Problem requirements: From the data, return each line holding the word "setAttribute".

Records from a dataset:
• • • • • • •

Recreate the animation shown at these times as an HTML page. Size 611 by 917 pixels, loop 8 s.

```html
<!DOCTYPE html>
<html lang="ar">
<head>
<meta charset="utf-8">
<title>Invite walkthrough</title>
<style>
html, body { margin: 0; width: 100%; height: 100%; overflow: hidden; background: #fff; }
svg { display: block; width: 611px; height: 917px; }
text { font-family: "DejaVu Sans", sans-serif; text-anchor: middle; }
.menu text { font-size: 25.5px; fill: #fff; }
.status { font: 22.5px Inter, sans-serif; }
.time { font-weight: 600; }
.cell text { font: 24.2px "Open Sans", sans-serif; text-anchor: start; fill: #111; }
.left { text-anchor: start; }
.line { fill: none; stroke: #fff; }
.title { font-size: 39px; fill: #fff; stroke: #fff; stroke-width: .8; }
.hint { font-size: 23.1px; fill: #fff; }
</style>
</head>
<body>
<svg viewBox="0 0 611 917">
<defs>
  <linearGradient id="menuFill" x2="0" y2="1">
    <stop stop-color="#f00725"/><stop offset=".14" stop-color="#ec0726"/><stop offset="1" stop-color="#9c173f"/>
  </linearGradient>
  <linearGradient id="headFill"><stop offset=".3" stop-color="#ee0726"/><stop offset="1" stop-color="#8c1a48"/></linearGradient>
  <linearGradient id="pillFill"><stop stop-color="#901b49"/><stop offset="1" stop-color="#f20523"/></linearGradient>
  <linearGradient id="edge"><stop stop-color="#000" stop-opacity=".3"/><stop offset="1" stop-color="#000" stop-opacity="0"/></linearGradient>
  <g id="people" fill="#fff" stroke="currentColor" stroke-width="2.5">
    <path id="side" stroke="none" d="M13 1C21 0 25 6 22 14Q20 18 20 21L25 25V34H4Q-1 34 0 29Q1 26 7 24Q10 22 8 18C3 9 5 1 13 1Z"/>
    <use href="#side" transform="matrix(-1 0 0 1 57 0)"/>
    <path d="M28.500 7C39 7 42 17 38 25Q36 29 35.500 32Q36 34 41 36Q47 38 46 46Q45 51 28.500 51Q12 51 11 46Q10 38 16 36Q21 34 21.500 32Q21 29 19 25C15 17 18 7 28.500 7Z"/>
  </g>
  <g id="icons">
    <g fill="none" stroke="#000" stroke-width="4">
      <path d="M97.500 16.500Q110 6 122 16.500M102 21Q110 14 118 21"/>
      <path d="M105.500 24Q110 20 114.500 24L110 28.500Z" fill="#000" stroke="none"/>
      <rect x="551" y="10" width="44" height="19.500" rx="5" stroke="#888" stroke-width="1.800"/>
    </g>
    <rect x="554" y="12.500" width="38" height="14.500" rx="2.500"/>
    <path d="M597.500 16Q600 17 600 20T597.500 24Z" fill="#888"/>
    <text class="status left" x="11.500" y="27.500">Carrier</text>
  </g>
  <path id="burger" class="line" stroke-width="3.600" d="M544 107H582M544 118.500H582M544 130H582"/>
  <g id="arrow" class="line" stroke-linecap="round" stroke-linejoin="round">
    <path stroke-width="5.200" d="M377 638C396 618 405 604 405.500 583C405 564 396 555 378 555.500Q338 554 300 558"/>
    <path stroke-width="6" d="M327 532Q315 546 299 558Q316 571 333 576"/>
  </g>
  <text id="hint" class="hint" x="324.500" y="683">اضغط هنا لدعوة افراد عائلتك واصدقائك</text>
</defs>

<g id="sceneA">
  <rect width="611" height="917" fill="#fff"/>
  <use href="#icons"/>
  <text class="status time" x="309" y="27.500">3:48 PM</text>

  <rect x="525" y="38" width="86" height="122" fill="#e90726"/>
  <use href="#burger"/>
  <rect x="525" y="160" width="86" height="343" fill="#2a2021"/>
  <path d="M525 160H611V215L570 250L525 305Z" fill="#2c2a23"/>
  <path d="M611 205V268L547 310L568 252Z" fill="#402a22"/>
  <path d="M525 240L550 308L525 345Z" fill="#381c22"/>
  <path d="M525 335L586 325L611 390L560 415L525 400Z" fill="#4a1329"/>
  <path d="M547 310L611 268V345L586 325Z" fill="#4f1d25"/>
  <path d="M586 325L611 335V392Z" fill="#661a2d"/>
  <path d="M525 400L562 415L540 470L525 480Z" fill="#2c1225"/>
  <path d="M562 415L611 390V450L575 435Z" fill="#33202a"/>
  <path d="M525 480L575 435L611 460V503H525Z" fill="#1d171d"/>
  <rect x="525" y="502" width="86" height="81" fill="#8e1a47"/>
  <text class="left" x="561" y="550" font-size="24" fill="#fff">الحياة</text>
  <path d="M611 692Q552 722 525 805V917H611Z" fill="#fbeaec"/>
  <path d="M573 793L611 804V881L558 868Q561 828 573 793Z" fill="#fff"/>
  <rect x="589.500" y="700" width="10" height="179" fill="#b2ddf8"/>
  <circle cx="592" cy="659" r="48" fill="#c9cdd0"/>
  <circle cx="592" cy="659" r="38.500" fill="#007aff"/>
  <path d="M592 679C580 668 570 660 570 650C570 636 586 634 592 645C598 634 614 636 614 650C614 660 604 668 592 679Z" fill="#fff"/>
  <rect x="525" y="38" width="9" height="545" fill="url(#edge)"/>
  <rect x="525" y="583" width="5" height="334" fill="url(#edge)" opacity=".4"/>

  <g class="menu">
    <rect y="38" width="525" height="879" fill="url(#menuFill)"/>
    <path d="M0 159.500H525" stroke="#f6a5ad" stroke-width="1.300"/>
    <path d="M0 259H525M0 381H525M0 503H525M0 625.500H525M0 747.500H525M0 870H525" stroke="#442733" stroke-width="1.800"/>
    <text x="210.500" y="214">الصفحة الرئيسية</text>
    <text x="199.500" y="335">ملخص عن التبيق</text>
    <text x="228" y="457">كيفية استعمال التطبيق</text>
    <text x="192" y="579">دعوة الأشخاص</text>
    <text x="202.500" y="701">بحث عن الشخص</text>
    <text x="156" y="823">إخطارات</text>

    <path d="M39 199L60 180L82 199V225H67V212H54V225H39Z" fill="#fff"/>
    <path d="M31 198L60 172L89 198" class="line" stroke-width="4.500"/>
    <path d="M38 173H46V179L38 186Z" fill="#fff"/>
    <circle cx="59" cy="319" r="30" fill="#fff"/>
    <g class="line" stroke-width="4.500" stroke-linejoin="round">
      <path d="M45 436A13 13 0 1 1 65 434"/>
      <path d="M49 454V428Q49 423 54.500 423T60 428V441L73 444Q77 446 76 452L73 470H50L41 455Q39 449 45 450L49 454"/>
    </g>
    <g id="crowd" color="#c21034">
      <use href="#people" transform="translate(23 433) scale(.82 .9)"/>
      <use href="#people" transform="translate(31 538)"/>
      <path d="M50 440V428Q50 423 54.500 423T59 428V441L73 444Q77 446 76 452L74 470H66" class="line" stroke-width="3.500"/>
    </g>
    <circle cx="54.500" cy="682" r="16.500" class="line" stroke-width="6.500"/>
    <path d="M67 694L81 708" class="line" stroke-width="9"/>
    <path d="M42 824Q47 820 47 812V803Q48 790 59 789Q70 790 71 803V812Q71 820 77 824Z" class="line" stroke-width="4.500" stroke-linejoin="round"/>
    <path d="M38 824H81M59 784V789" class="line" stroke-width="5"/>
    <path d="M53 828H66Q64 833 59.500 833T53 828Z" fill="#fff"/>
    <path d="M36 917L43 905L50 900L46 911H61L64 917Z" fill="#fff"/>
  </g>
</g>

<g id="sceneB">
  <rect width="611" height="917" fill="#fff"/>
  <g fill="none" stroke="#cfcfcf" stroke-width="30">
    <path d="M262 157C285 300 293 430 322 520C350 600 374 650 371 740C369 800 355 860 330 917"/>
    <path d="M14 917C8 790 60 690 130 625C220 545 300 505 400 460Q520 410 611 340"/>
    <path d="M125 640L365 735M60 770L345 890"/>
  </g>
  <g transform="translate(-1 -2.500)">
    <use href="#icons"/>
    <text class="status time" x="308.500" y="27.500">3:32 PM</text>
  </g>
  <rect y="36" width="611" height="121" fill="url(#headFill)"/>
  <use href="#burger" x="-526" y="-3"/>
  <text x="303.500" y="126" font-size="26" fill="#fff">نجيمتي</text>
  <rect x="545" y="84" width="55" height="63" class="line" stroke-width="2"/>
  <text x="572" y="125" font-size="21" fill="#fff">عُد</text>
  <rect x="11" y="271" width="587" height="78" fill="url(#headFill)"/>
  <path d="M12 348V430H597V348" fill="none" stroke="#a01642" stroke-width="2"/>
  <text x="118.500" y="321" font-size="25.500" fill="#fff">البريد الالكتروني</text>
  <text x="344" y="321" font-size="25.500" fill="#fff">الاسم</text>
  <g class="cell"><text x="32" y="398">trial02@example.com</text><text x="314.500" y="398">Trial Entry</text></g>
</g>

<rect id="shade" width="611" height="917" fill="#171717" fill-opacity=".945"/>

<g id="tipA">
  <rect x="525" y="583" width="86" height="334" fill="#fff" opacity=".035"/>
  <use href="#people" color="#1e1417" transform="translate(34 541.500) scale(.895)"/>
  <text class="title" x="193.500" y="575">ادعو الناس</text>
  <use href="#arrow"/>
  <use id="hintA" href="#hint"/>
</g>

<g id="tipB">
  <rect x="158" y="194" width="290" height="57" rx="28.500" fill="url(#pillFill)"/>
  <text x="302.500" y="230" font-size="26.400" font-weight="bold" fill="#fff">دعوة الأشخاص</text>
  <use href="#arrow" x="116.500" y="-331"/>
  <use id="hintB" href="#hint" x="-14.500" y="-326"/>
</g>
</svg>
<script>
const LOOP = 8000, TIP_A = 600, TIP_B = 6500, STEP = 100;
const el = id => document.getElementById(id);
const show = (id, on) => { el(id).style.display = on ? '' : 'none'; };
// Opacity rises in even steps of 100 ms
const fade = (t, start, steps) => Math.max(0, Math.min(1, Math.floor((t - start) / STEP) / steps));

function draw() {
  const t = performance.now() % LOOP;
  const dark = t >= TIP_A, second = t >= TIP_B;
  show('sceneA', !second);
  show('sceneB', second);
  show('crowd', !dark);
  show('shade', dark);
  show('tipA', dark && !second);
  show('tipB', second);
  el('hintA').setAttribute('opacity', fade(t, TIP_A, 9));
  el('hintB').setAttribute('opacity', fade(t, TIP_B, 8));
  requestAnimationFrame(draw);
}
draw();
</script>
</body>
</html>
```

• • • • • • •

Exercise output:
  el('hintA').setAttribute('opacity', fade(t, TIP_A, 9));
  el('hintB').setAttribute('opacity', fade(t, TIP_B, 8));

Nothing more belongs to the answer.